Author: Mukesh Kaushik & Sanjay Singh
"IAF STRIKES @ 0328 hours" | The untold story
Through IAF STRIKES @ 328 hours, veteran defence journalists Mukesh Kaushik & Sanjay Singh provide an illuminating and credible look at the story behind the much discussed Balakot airstrikes; writes Vinay Kumar
More than a year has passed since Indian Air Force (IAF) carried out Balakot airstrikes across the border in Pak occupied Kashmir (PoK) on February 26, the first such strike across the border in nearly 50 years. Airstrikes to dismantle terrorist camps in Balakot evoked a keen interest not only among the people but also showcased India’s air power and the capability of IAF.
Reports in print and electronic media in the country came up with their accounts of the airstrike on the basis of whatever was put out by the Government at that time. Two senior defence journalists Mukesh Kaushik and Sanjay Singh have put together a graphic and authentic account of Balakot airstrike of February 26, 2019, which were taken up in the wake of Pulwama terror attack by Pak-supported terror outfits on CRPF convoy in which 40 paramilitary personnel lost their lives.
The author duo came up with IAF Strikes @ 0328 hours which has a foreword penned by Air Marshal (Retd) Hari Kumar Chandrashekharan who successfully carried out the operation as the Air Officer Commanding-in-Chief of Western Air Command. Incidentally, he retired on February 28 last year just a couple of days after the daring airstrike.

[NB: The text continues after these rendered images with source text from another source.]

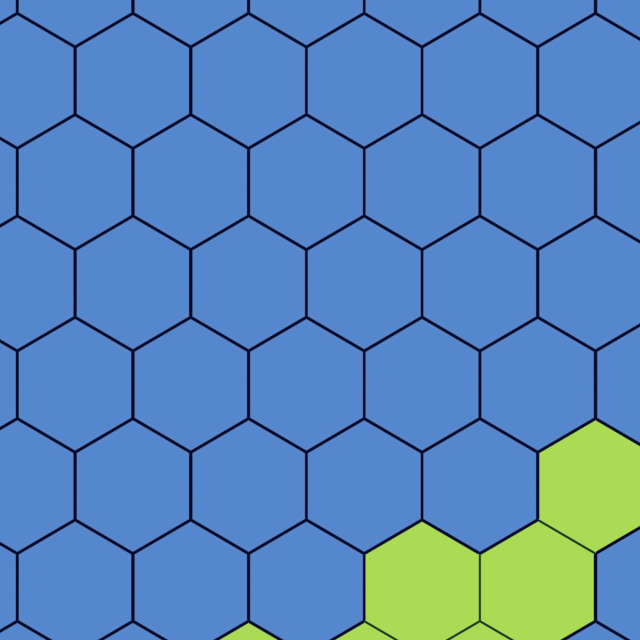
Reproduce this pattern procedurally as a WebGL 2 fragment shader.

```glsl
#version 300 es
precision highp float;
// Blue hexagonal tiling with dark outlines and a wedge of green cells at lower right.

uniform vec2 u_resolution;
out vec4 fragColor;

// Layout, in canvas units measured from the top left
const float CELL_WIDTH = 0.1807;
const float ROW_PITCH = 0.1583;
const vec2 FIRST_CENTER = vec2(0.2077, 0.1263);

// Lines
const float LINE_WIDTH = 0.0045;
const float GREEN_LINE_WIDTH = 0.0032;
const float LINE_SOFTNESS = 0.0014;
const float VERTICAL_VARIATION = 0.14;
const float VARIATION_PERIOD = 0.73;
const float HALO_WIDTH = 0.0085;
const float HALO_STRENGTH = 0.55;
const float GRAIN_CELLS = 256.0;

// Colours
const vec3 BLUE = vec3(0.335, 0.53, 0.81);
const vec3 HALO_BLUE = vec3(0.38, 0.53, 0.74);
const vec3 GREEN = vec3(0.67, 0.86, 0.33);
const vec3 NAVY_LINE = vec3(0.01, 0.035, 0.16);
const vec3 GREEN_LINE = vec3(0.08, 0.20, 0.14);

const float TAU = 6.2831853;
const float ROW_STEP = 0.8660254;
const vec2 LATTICE = vec2(1.0, 2.0 * ROW_STEP);
const vec2 DIAGONAL = vec2(0.5, ROW_STEP);

float hash(vec2 p) {
    return fract(sin(dot(p, vec2(127.1, 311.7))) * 43758.5);
}

// Nearest center of a hexagon lattice with unit spacing
vec2 nearestCenter(vec2 p) {
    vec2 a = floor(p / LATTICE + 0.5) * LATTICE;
    vec2 b = (floor(p / LATTICE) + 0.5) * LATTICE;
    return distance(p, a) < distance(p, b) ? a : b;
}

// Green wedge, bounded by two diagonals of the lattice
bool isGreen(vec2 center) {
    float row = floor(center.y / ROW_STEP + 0.5);
    float column = floor(center.x * 2.0 + 0.5);
    return column + row < 12.5 && column + 3.0 * row > 19.5;
}

void main() {
    vec2 uv = gl_FragCoord.xy / u_resolution;
    vec2 position = vec2(uv.x, 1.0 - uv.y);
    vec2 p = (position - FIRST_CENTER) / vec2(CELL_WIDTH, ROW_PITCH / ROW_STEP);

    // Cell and distance to its nearest side
    vec2 center = nearestCenter(p);
    vec2 local = p - center;
    float across = abs(local.x);
    float slanted = dot(abs(local), DIAGONAL);
    bool vertical = across > slanted;
    float edge = (0.5 - max(across, slanted)) * CELL_WIDTH;

    // Cell on the other side of that line
    vec2 side = vec2(local.x < 0.0 ? -1.0 : 1.0, local.y < 0.0 ? -1.0 : 1.0);
    vec2 neighbor = center + side * (vertical ? vec2(1.0, 0.0) : DIAGONAL);
    bool green = isGreen(center);
    bool greenLine = green && isGreen(neighbor);

    // Fill, with a faint grainy halo beside lines on blue
    float grain = hash(floor(uv * GRAIN_CELLS));
    float halo = 1.0 - smoothstep(0.5 * HALO_WIDTH, HALO_WIDTH, edge);
    vec3 color = green ? GREEN : mix(BLUE, HALO_BLUE, halo * HALO_STRENGTH * grain);

    // Outline, with uprights slowly varying in weight across the canvas
    float width = greenLine ? GREEN_LINE_WIDTH : LINE_WIDTH;
    float wave = cos((position.x - 0.234) / VARIATION_PERIOD * TAU);
    width *= vertical ? 1.0 + VERTICAL_VARIATION * wave : 1.0;
    float soft = max(LINE_SOFTNESS, 0.75 / min(u_resolution.x, u_resolution.y));
    float line = 1.0 - smoothstep(-soft, soft, edge - 0.5 * width);
    color = mix(color, greenLine ? GREEN_LINE : NAVY_LINE, line);

    fragColor = vec4(color, 1.0);
}
```
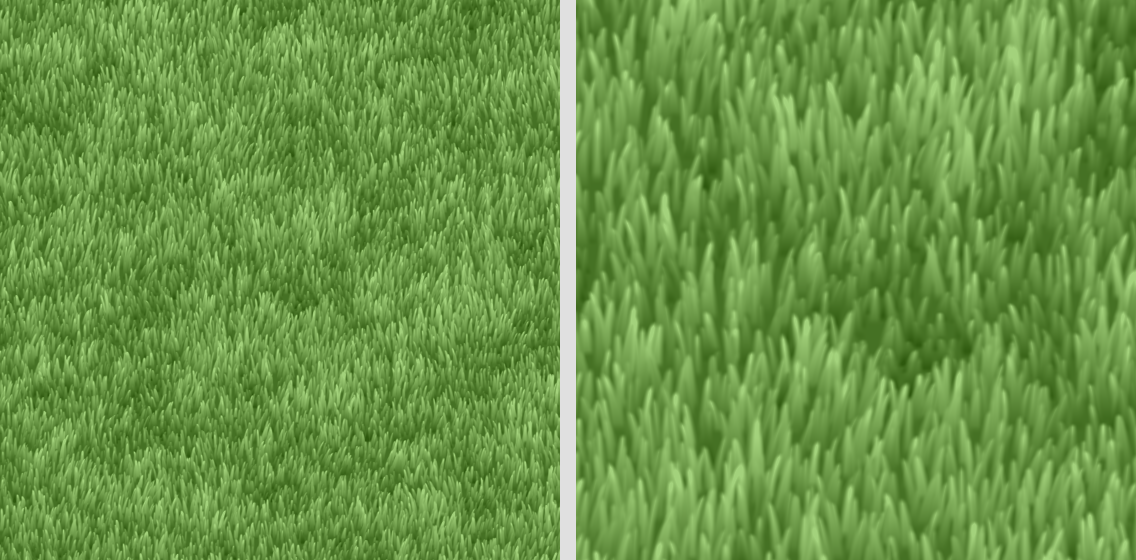
Left, the full canvas; right, a detail of the centre.
Give the GLSL for this texture, as a Shadertoy shader.

```glsl
// Dense lawn of short soft grass blades, growing in ragged overlapping tufts.

const vec3 SHADE_GREEN = vec3(0.24, 0.41, 0.11);
const vec3 LIGHT_GREEN = vec3(0.56, 0.74, 0.41);
const float CELLS = 110.0;           // blades across the canvas
const int ROWS = 6;                  // rows of roots that can reach a point
const int COLUMNS = 2;               // neighbours that can lean over a point
const float MIN_HALF_WIDTH = 0.0024;
const float MAX_HALF_WIDTH = 0.0045;
const float MIN_HEIGHT = 0.012;
const float PATCH_HEIGHT = 0.020;    // height added by the patch
const float BLADE_HEIGHT = 0.016;    // height added per blade
const float RIGHT_LEAN = 0.04;       // leans are slopes from root to tip
const float TUFT_LEAN = 0.34;
const float BLADE_LEAN = 0.50;
const vec2 PATCH_FREQUENCY = vec2(15.0, 18.0);
const vec2 TUFT_FREQUENCY = vec2(21.0, 17.0);
const float SOFTNESS = 0.0022;
const float MID_TONE = 0.63;
const float ROOT_TO_TIP = 0.86;      // tone change along a blade
const float BLADE_CONTRAST = 0.50;
const float PATCH_CONTRAST = 0.68;
const float TUFT_CONTRAST = 0.46;    // tone change from tuft foot to tuft top
const float TIP_GLINT = 0.30;

float hash(vec2 p) {
    return fract(sin(dot(p, vec2(127.1, 311.7))) * 43758.5453);
}

float valueNoise(vec2 p) {
    vec2 cell = floor(p);
    vec2 f = fract(p);
    f = f * f * (3.0 - 2.0 * f);
    float low = mix(hash(cell), hash(cell + vec2(1.0, 0.0)), f.x);
    float high = mix(hash(cell + vec2(0.0, 1.0)), hash(cell + vec2(1.0)), f.x);
    return mix(low, high, f.y);
}

// Large patches broken up by smaller ones
float patchNoise(vec2 p) {
    vec2 q = p * PATCH_FREQUENCY;
    return 0.5 * valueNoise(q) + 0.5 * valueNoise(q * 2.4 + 19.0);
}

// Rises from 0 at the foot of a tuft to 1 at its top, in staggered columns
float tuftRise(vec2 p, float sway) {
    vec2 q = p * TUFT_FREQUENCY;
    q.x += 1.6 * sway;
    float column = floor(q.x);
    float arch = abs(fract(q.x) - 0.5);
    return fract(q.y + arch * arch + 1.2 * sway + 7.0 * hash(vec2(column, 5.3)));
}

// Returns the tone (x) and coverage (y) of the blade rooted in a cell.
vec2 grassBlade(vec2 p, vec2 cell, float edge) {
    vec2 jitter = vec2(hash(cell + 0.37), hash(cell + 17.13));
    vec2 root = (cell + jitter) / CELLS;
    float variety = hash(cell + 41.71);
    float lushness = patchNoise(root);
    float height = MIN_HEIGHT + PATCH_HEIGHT * lushness + BLADE_HEIGHT * variety;
    float t = (p.y - root.y) / height;
    if (t < 0.0 || t > 1.0) return vec2(0.0);

    // Leaning, tapering outline that fades in at the root
    float shadeNoise = hash(cell + 73.9);
    float sway = valueNoise(root * PATCH_FREQUENCY + 53.0) - 0.5;
    float lean = RIGHT_LEAN + TUFT_LEAN * sway + BLADE_LEAN * (hash(cell + 91.3) - 0.5);
    float side = abs(p.x - root.x - lean * height * t * (0.4 + 0.6 * t));
    float girth = fract(variety * 7.0 + shadeNoise);
    float width = mix(MIN_HALF_WIDTH, MAX_HALF_WIDTH, girth) * sqrt(1.0 - t);
    float coverage = smoothstep(-edge, edge, width - side);
    coverage *= smoothstep(0.0, 0.14, 1.0 - t) * smoothstep(0.0, 0.2, t);

    // Dark root, light tip, and some bright glints
    float tone = MID_TONE + ROOT_TO_TIP * (t - 0.59);
    tone += BLADE_CONTRAST * (shadeNoise - 0.5);
    tone += PATCH_CONTRAST * (lushness - 0.5);
    tone += TUFT_CONTRAST * (tuftRise(root, sway) - 0.5);
    tone += TIP_GLINT * smoothstep(0.6, 0.85, t) * step(0.8, shadeNoise);
    return vec2(tone, coverage);
}

void mainImage(out vec4 fragColor, in vec2 fragCoord) {
    vec2 p = fragCoord / iResolution.y;
    vec2 home = floor(p * CELLS);
    float edge = max(SOFTNESS, 0.75 / iResolution.y);
    float tone = 0.1;

    // Paint from the far rows to the near rows
    for (int row = 0; row <= ROWS; row++) {
        for (int column = -COLUMNS; column <= COLUMNS; column++) {
            vec2 cell = home + vec2(float(column), -float(row));
            vec2 blade = grassBlade(p, cell, edge);
            tone = mix(tone, blade.x, blade.y);
        }
    }

    vec3 color = SHADE_GREEN + (LIGHT_GREEN - SHADE_GREEN) * clamp(tone, -0.2, 1.25);
    fragColor = vec4(clamp(color, 0.0, 1.0), 1.0);
}
```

The airstrikes were carried out deep inside Pakistani territory at Jaish’s terror camp, changing the politico-strategic scenario at that time. Air Marshal’s account of the planning and implementation of the operation not only brings out facets hitherto unwritten but is also attention gripping.
On the eve of February 25 which happened to be Air Marshal Harikumar’s birthday, the IAF had organised his retirement-cum-birthday party at Akash Officers Mess near India Gate. He recalls that there was a strange wave of nationalism, suspense and adventure flowing through his body.
“The mission’s blueprint was set. You can imagine the circumstances of a man responsible for the mission of that scale. My sole focus was on our targets that lay hidden in the dead of night,” he recalled. Though laughter and hubbub
echo in the mess, he and the Air Chief strolled in the lawn outside, enjoying the pleasant weather and discussing the final preparations.
Air Marshal Harikumar was in control of the mission and reported the progress at the control room to the Air Chief who reported to the National Security Advisor who in turn kept the Prime Minister updated.
If the walls of privacy enveloped him that evening, he knew that he had to display only happiness during the party and as if it was not enough some of his friends showed up with cake at midnight at his residence. Silence from his end would create curiosity, he drove back home, met his friends, cut the cake and went back to the control room.
Young, as well as experienced pilots, flew 18 Mirage-2000s, twelve of these were in attack formation and the remaining six were weaponised with MISA missiles. These fighter jets took off from Gwalior in the dead of night and were to be refuelled mid-air over Bareilly. Care was taken not to arouse any curiosity at ATC, Delhi. There were some key factors taken up for consideration while deciding upon the time of the airstrikes, one of them was to avoid the 0400 hours Salat-Al-Fajr prayer, the second was the lunar cycle as the moon was at a favourable 30-degree angle from the horizon and the third reason was a western disturbance. The Air Marshal had to inform the Air chief with their pre-decided codeword “Bandar” (Monkey) only upon the success of the mission.
The author duo spoke to a large number of their defence sector friends to help them draw a clear picture of the events that took place during that time. The 170-page volume has interesting details on why Balakot was chosen, how the Prime Minister monitored the progress and stayed up the whole night, why Mirage-2000s were chosen for the mission and the strategic vision behind airstrikes.
The duo has also added a chapter on India’s quest for an indigenous Light Combat Aircraft (LCA) and how Tejas project was conceived and the progress so far which is unrelated to Balakot airstrikes. Overall, the book manages to keep the attention of the reader throughout in a simple and unassuming way and comes up with a credible and authentic account of the airstrikes of February 26, 2019.